I haven’t had this book as long as I’ve had the Higham book and I haven’t even completely finished it yet.  I am, however, very impressed with it (as an aside, it’s also the first technical book I ever bought using the iPad and Android Kindle apps).

One of the key things that I like most about this one is that the text is liberally sprinkled with ‘Quick Questions’ that give you a little scenario and ask you how you’d deal with it in MATLAB.  This is quickly followed by a model answer that explains the concepts.  These help break up the text, make you stop and think and ultimately lead to you thinking in a more MATLABy way.  There is also a good amount of exercises at the end of each chapter (no model solutions provided though).

The book is split into two main parts with the first half concentrating on MATLAB fundamentals such as matrices, vectorization, strings, functions etc while the second half covers mathematical applications such as statistics, curve fitting and numerical integration.  So, it’ll take you from being a complete novice to someone who knows their way around a reasonable portion of the system.

Since I first bought this book using the Kindle app on my iPad I thought I’d quickly mention how that worked out for me.  In short, I hated the Kindle presentation so much that I went out and bought the physical version of the book as well.  The paper version is beautifully formatted and presented whereas the Kindle version is just awful.  It’s hard to navigate, looks awful and basically makes one wish that they had just given you a pdf file instead!

  1. MySchizoBuddy
    October 22nd, 2010 at 12:07
    Reply | Quote | #1

    Can you recommend books for Simulink

  2. October 22nd, 2010 at 12:14
    Reply | Quote | #2

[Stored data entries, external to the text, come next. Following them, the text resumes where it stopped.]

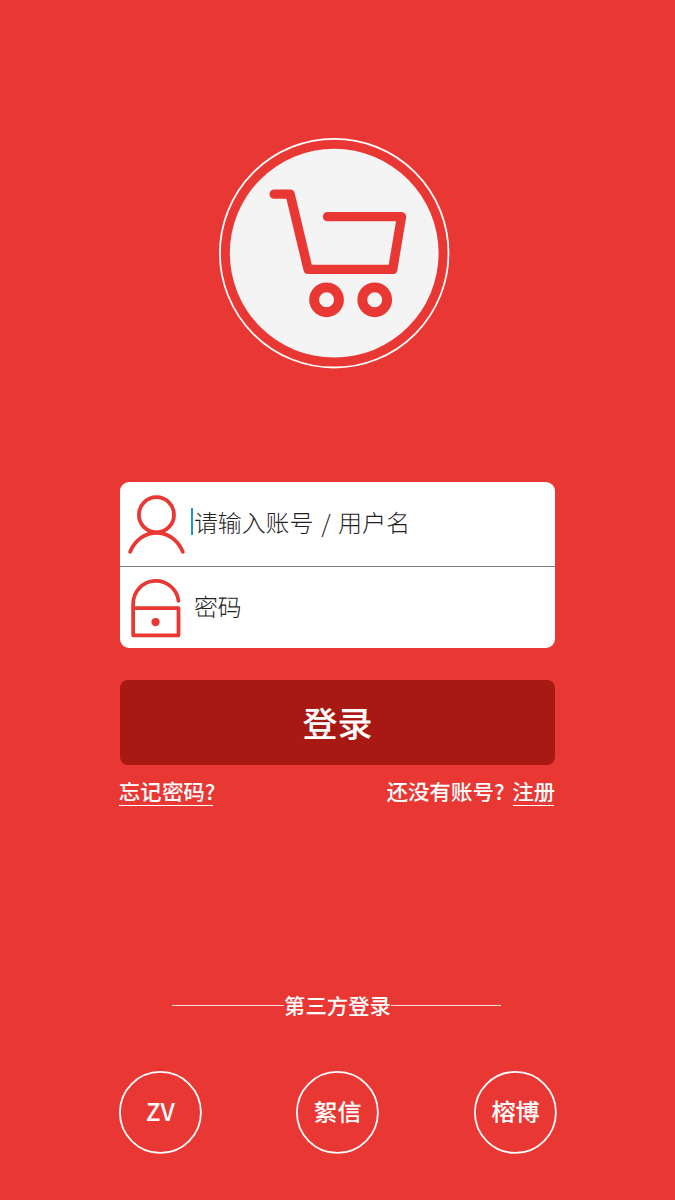
<!DOCTYPE html>
<html lang="zh-CN">
<head>
<meta charset="utf-8">
<title>登录</title>
<link rel="stylesheet" href="https://fonts.googleapis.com/css2?family=Noto+Sans+SC:wght@300;500&amp;display=swap">
<style>
:root {
  --red: #e93734;
  --red-deep: #a91914;
  --disc: #f4f4f4;
  --white: #ffffff;
  --ink: #1f1f1f;
  --rule: #7d7d7d;
  --caret: #1b95d2;
}
* { box-sizing: border-box; margin: 0; padding: 0; }
html, body { width: 675px; height: 1200px; overflow: hidden; background: var(--red); }
body { font-family: "Noto Sans SC", sans-serif; font-weight: 500; color: var(--white); }
a { color: inherit; text-decoration: none; }
svg { display: block; overflow: visible; }
.login-screen { position: relative; width: 675px; height: 1200px; overflow: hidden; background: var(--red); }
.login-screen > *, .credentials > *, .third-party > * { position: absolute; white-space: nowrap; }

.cart-badge { left: 218.7px; top: 137.7px; width: 230.4px; height: 230.4px; }

.credentials { left: 119.7px; top: 482.4px; width: 435.6px; height: 165.6px; border-radius: 9px; background: var(--white); color: var(--ink); overflow: hidden; }
.field-icons { left: 0; top: 0; width: 435.6px; height: 165.6px; }
.field-divider { left: 0; top: 83.6px; width: 435.6px; height: 1px; background: var(--rule); }
.caret { left: 71.3px; top: 25.6px; width: 2px; height: 27px; background: var(--caret); }
.field-text { left: 74.2px; height: 40px; font-size: 24px; line-height: 40px; font-weight: 300; word-spacing: 2px; }
.field-account { top: 19.4px; }
.field-password { top: 103.2px; }

.submit { left: 119.7px; top: 680.4px; width: 435.6px; height: 84.6px; border-radius: 8px; background: var(--red-deep); font-size: 35px; line-height: 84.6px; text-align: center; }

.help { top: 776.4px; height: 30px; font-size: 21.5px; line-height: 30px; }
.forgot { left: 118.8px; }
.no-account { left: 386.6px; }
.register { left: 512.3px; }
.underlined::after { content: ""; position: absolute; left: 0; top: 28.9px; height: 1px; background: var(--white); }
.forgot::after { width: 94.5px; }
.register::after { left: 1px; width: 40.5px; }

.third-party { left: 0; top: 980px; width: 675px; height: 220px; }
.third-party h2 { left: 0; width: 675px; top: 10px; font-size: 21.4px; line-height: 30px; font-weight: 500; text-align: center; }
.rule { top: 25px; height: 1px; background: var(--white); opacity: .85; }
.rule-left { left: 172px; width: 112px; }
.rule-right { left: 391px; width: 110px; }
.provider { top: 91px; width: 82.8px; height: 82.8px; }
.provider svg { width: 82.8px; height: 82.8px; }
.provider circle { fill: none; stroke: var(--white); stroke-width: 1.8; }
.provider text { fill: var(--white); font-size: 24px; font-weight: 500; text-anchor: middle; }
.provider-first { left: 118.8px; }
.provider-second { left: 296.1px; }
.provider-third { left: 474.3px; }
</style>
</head>
<body>
<main class="login-screen">
  <svg class="cart-badge" viewBox="243 153 256 256" role="img" aria-label="购物车">
    <circle cx="371" cy="281" r="127" fill="none" stroke="var(--white)" stroke-width="2"/>
    <circle cx="371" cy="281" r="116" fill="var(--disc)"/>
    <g fill="none" stroke="var(--red)" stroke-linecap="round" stroke-linejoin="round">
      <path stroke-width="10.4" d="M304.3 215.4H322L342 299H436L445.8 240.4H363.6"/>
      <circle cx="362.5" cy="332.8" r="13.8" stroke-width="11"/>
      <circle cx="416" cy="332.8" r="13.8" stroke-width="11"/>
    </g>
  </svg>

  <section class="credentials" aria-label="账号信息">
    <svg class="field-icons" viewBox="133 536 484 184" aria-hidden="true">
      <g fill="none" stroke="var(--red)" stroke-width="4.2" stroke-linecap="round" stroke-linejoin="round">
        <g class="person">
          <circle cx="173.5" cy="572.4" r="19.5"/>
          <path d="M144.2 613.6C149.5 600.5 160.5 592.6 173.5 592.6S197.5 600.5 202.8 613.6"/>
        </g>
        <g class="padlock">
          <path d="M147.6 676V671A25.3 25.3 0 0 1 198 668"/>
          <rect x="147.6" y="676.2" width="50.4" height="30.2"/>
        </g>
      </g>
      <circle cx="172.5" cy="691.6" r="4.6" fill="var(--red)"/>
    </svg>
    <span class="field-divider"></span>
    <span class="caret"></span>
    <p class="field-text field-account">请输入账号 / 用户名</p>
    <p class="field-text field-password">密码</p>
  </section>

  <a class="submit" href="#">登录</a>

  <a class="help forgot underlined" href="#">忘记密码?</a>
  <p class="help no-account">还没有账号?</p>
  <a class="help register underlined" href="#">注册</a>

  <section class="third-party">
    <span class="rule rule-left"></span>
    <h2>第三方登录</h2>
    <span class="rule rule-right"></span>
    <a class="provider provider-first" href="#">
      <svg viewBox="0 0 82.8 82.8"><circle cx="41.4" cy="41.4" r="40.5"/><text x="41.4" y="50.2">ZV</text></svg>
    </a>
    <a class="provider provider-second" href="#">
      <svg viewBox="0 0 82.8 82.8"><circle cx="41.4" cy="41.4" r="40.5"/><text x="41.4" y="50.4">絮信</text></svg>
    </a>
    <a class="provider provider-third" href="#">
      <svg viewBox="0 0 82.8 82.8"><circle cx="41.4" cy="41.4" r="40.5"/><text x="41.4" y="50.4">榕博</text></svg>
    </a>
  </section>
</main>
</body>
</html>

    I’ve not read any yet so I’m afraid not.

  3. Joplin
    October 22nd, 2010 at 14:45
    Reply | Quote | #3

    Any similar suggestions for mathematica?

  4. October 22nd, 2010 at 15:38
    Reply | Quote | #4

    Hi Joplin

    I’ll write about that in detail another time but for now I’d suggest Mathematica Navigator
    by Heikki Ruskeepaa for beginners.

    For more advanced users, Michael Trott’s books are worth their weight in gold (and that’s a LOT of weight). For example, The Mathematica GuideBook for Numerics. However, Trott’s books are currently for version 5 only and as you probably know, Mathematica was practically re-invented with version 6. Since they are so expensive, I’d probably wait for the 2nd editions. Either that or lean on your local librarian ;)

  5. Steve L
    October 22nd, 2010 at 16:21
    Reply | Quote | #5

    FYI, you might be interested in two of Cleve’s books, “Numerical Computing with MATLAB” and “Experiments with MATLAB”. While they’re not really books for learning MATLAB but more books for learning numerical computing _using_ MATLAB, IMO Cleve writes about that topic very well. You can take a look at the two books on the MathWorks website:

    If you want a hard copy of the first of those books, the webpage has a link to the SIAM store where you can order one.

    Full disclosure: the domain in my email address is :)

  6. October 22nd, 2010 at 16:31
    Reply | Quote | #6

    Thanks Steve.
    Cleve’s books have been on my to-read list for a while. I love the fact that he’s made the texts freely available.


  7. swag dragon
    October 1st, 2016 at 10:28
    Reply | Quote | #7

    This book sponsored by mathworks is pretty good.